I called my brother, and he was equally shocked. We compared mutations. Cora had a single nucleotide point mutation at c.455 and Georgina a nucleotide duplication at x.898_899.
We met with Dr. Timothy Benke, who runs the Children’s Hospital of Colorado Rett clinic. His presence was calm, and Georgina gravitated to his entertaining demeanor. I explained my family history to him and questioned whether the girls’ mutations could somehow be connected.
His response hit me, “Lightning struck your family twice.”
Although I know that Rett is rare, it sure doesn’t feel that way to our family.

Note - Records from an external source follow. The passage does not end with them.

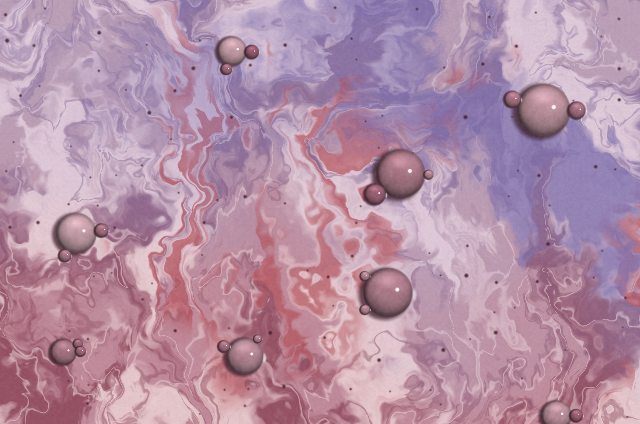
Write a Shadertoy shader that draws this texture.

```glsl
float hash(vec2 p) {
    return fract(sin(dot(p, vec2(127.1, 311.7))) * 43758.5453);
}

float noise(vec2 p) {
    vec2 i = floor(p), f = fract(p);
    f = f * f * (3.0 - 2.0 * f);
    return mix(mix(hash(i), hash(i + vec2(1, 0)), f.x),
               mix(hash(i + vec2(0, 1)), hash(i + vec2(1, 1)), f.x), f.y);
}

float fbm(vec2 p) {
    float sum = 0.0, amp = 0.5;
    for (int i = 0; i < 5; i++) {
        sum += amp * noise(p);
        p = mat2(1.6, 1.2, -1.2, 1.6) * p + 3.7;
        amp *= 0.5;
    }
    return sum / 0.97;
}

vec2 fbm2(vec2 p) {
    return vec2(fbm(p), fbm(p + vec2(17.3, 41.9))) - 0.5;
}

// Poured paint: folded noise, combed threads and thin veins
vec3 marble(vec2 p) {
    vec2 fold = fbm2(p * 3.0);
    vec2 curl = fbm2(p * 4.0 + 4.5 * fold + 9.0);
    vec2 w = p + 0.22 * fold + 0.38 * curl;

    float warm = smoothstep(0.2, 0.8, 1.1 - p.y - 0.28 * p.x + 0.7 * fold.x);
    vec3 base = mix(vec3(0.73, 0.62, 0.71), vec3(0.75, 0.54, 0.60), warm);
    vec3 shade = mix(vec3(0.56, 0.46, 0.63), vec3(0.58, 0.32, 0.39), warm);
    vec3 light = mix(vec3(0.88, 0.80, 0.86), vec3(0.91, 0.80, 0.81), warm);

    float body = fbm(w * 5.0 + 2.0 * curl);
    float pale = fbm(w * vec2(6.0, 4.0) + 31.0);
    float threads = noise(vec2(w.x * 38.0, w.y * 5.0) + 3.0 * fold);
    float comb = smoothstep(0.3, 0.6, p.y + 0.5 * fold.y);

    vec3 col = mix(shade, base, smoothstep(0.30, 0.52, body + 0.14 * comb * (threads - 0.5)));
    col = mix(col, light, 0.9 * smoothstep(0.50, 0.64, pale + 0.22 * mix(0.4, 1.0, comb) * (threads - 0.5)));

    float veinA = 1.0 - abs(2.0 * fbm(w * 7.0 + 53.0) - 1.0);
    float veinB = 1.0 - abs(2.0 * noise(w * vec2(17.0, 9.0) + 71.0) - 1.0);
    col = mix(col, shade, 0.5 * smoothstep(0.91, 0.99, veinA));
    col = mix(col, light, 0.55 * smoothstep(0.84, 0.99, veinB));

    // Stray red and blue pigment
    float red = smoothstep(0.56, 0.72, fbm(p * 2.5 + 83.0)) * smoothstep(0.5, 0.8, threads);
    float blue = smoothstep(0.5, 0.7, fbm(w * 4.0 + 97.0)) * smoothstep(0.7, 1.8, p.x + p.y);
    col = mix(col, vec3(0.70, 0.32, 0.36), 0.7 * red);
    return mix(col, vec3(0.49, 0.43, 0.67), 0.75 * blue);
}

// Glossy dome with a dark left edge and small reflections
vec3 bubble(vec3 col, vec2 d, float r, float aa, float tone) {
    float l = length(d);
    float shadow = smoothstep(1.2, 0.92, length(d + vec2(0.14, 0.06)));
    col = mix(col, vec3(0.24, 0.12, 0.17), 0.75 * shadow);
    col = mix(col, vec3(0.95, 0.90, 0.92), 0.7 * smoothstep(1.0, 0.3, length((d - vec2(1.06, -0.1)) / vec2(0.16, 0.34))));

    vec3 n = vec3(d, sqrt(max(0.0, 1.0 - l * l)));
    vec3 dome = mix(vec3(0.80, 0.65, 0.69), vec3(0.60, 0.36, 0.44), tone);
    dome *= 0.55 + 0.5 * max(0.0, dot(n, normalize(vec3(0.15, 0.45, 0.8))));
    dome *= 1.0 - 0.4 * smoothstep(0.78, 1.0, l) * (0.6 - 0.4 * d.x);
    dome += 0.1 * (fbm(d * 2.5 + 2.0 * fbm2(d * 2.0 + 30.0 * tone)) - 0.5);
    float glint = smoothstep(0.11, 0.05, length(d - vec2(0.38, 0.12)));
    float sheen = smoothstep(0.5, 0.0, length((d - vec2(-0.1, 0.5)) * vec2(0.8, 1.3)));
    dome += 0.1 * sheen;
    dome = mix(dome, vec3(0.98, 0.95, 0.95), glint);
    return mix(col, dome, smoothstep(aa, -aa, (l - 1.0) * r));
}

void mainImage(out vec4 fragColor, in vec2 fragCoord) {
    vec2 p = fragCoord / iResolution.y;
    float aa = 1.2 / iResolution.y;
    vec3 col = marble(p);

    // Dark specks
    vec2 cell = floor(p * 16.0);
    vec2 spot = (cell + 0.2 + 0.6 * vec2(hash(cell), hash(cell + 5.0))) / 16.0;
    float size = mix(0.0015, 0.0045, pow(hash(cell + 9.0), 3.0));
    float speck = step(0.72, hash(cell + 13.0)) * smoothstep(aa, -aa, length(p - spot) - size);
    col = mix(col, vec3(0.27, 0.12, 0.18), 0.85 * speck);

    // Bubble clusters: one large dome with smaller companions
    for (int i = 0; i < 8; i++) {
        float k = float(i);
        vec2 center = vec2(1.5, 1.0) * fract(vec2(0.755, 0.57) * k + vec2(0.1, 0.17));
        float radius = mix(0.03, 0.078, pow(hash(vec2(k, 3.0)), 1.5));
        for (int j = 0; j < 3; j++) {
            float m = float(j), h = hash(vec2(k, m + 20.0));
            float r = j == 0 ? radius : radius * mix(0.18, 0.48, h);
            float angle = 6.283 * hash(vec2(k, m + 40.0));
            vec2 offset = j == 0 ? vec2(0) : (radius + 0.8 * r) * vec2(cos(angle), sin(angle));
            vec2 d = (p - center - offset) / r;
            if (dot(d, d) < 2.6) col = bubble(col, d, r, aa, j == 0 ? 0.7 * h : 0.4 + 0.6 * h);
        }
    }

    col += 0.03 * (noise(p * 260.0) - 0.5);
    fragColor = vec4(clamp(col, 0.0, 1.0), 1.0);
}
```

After the diagnosis, I spent hours in bed reading the primary literature on where Rett research is now, joined Rett family Facebook groups, and discovered the Rett Syndrome Research Trust. What really got me out of the devastating news about our family’s second Rett diagnosis is the support I’ve received from others and the HOPE generated by all the progress that is being made! RSRT has been working strategically to identify and fund the development of potential genetic-based cures, and they work in partnership with many biopharmaceutical companies to make these potential cures a reality. These facts help me feel positive about the future for Georgina, Cora, and everyone with Rett syndrome.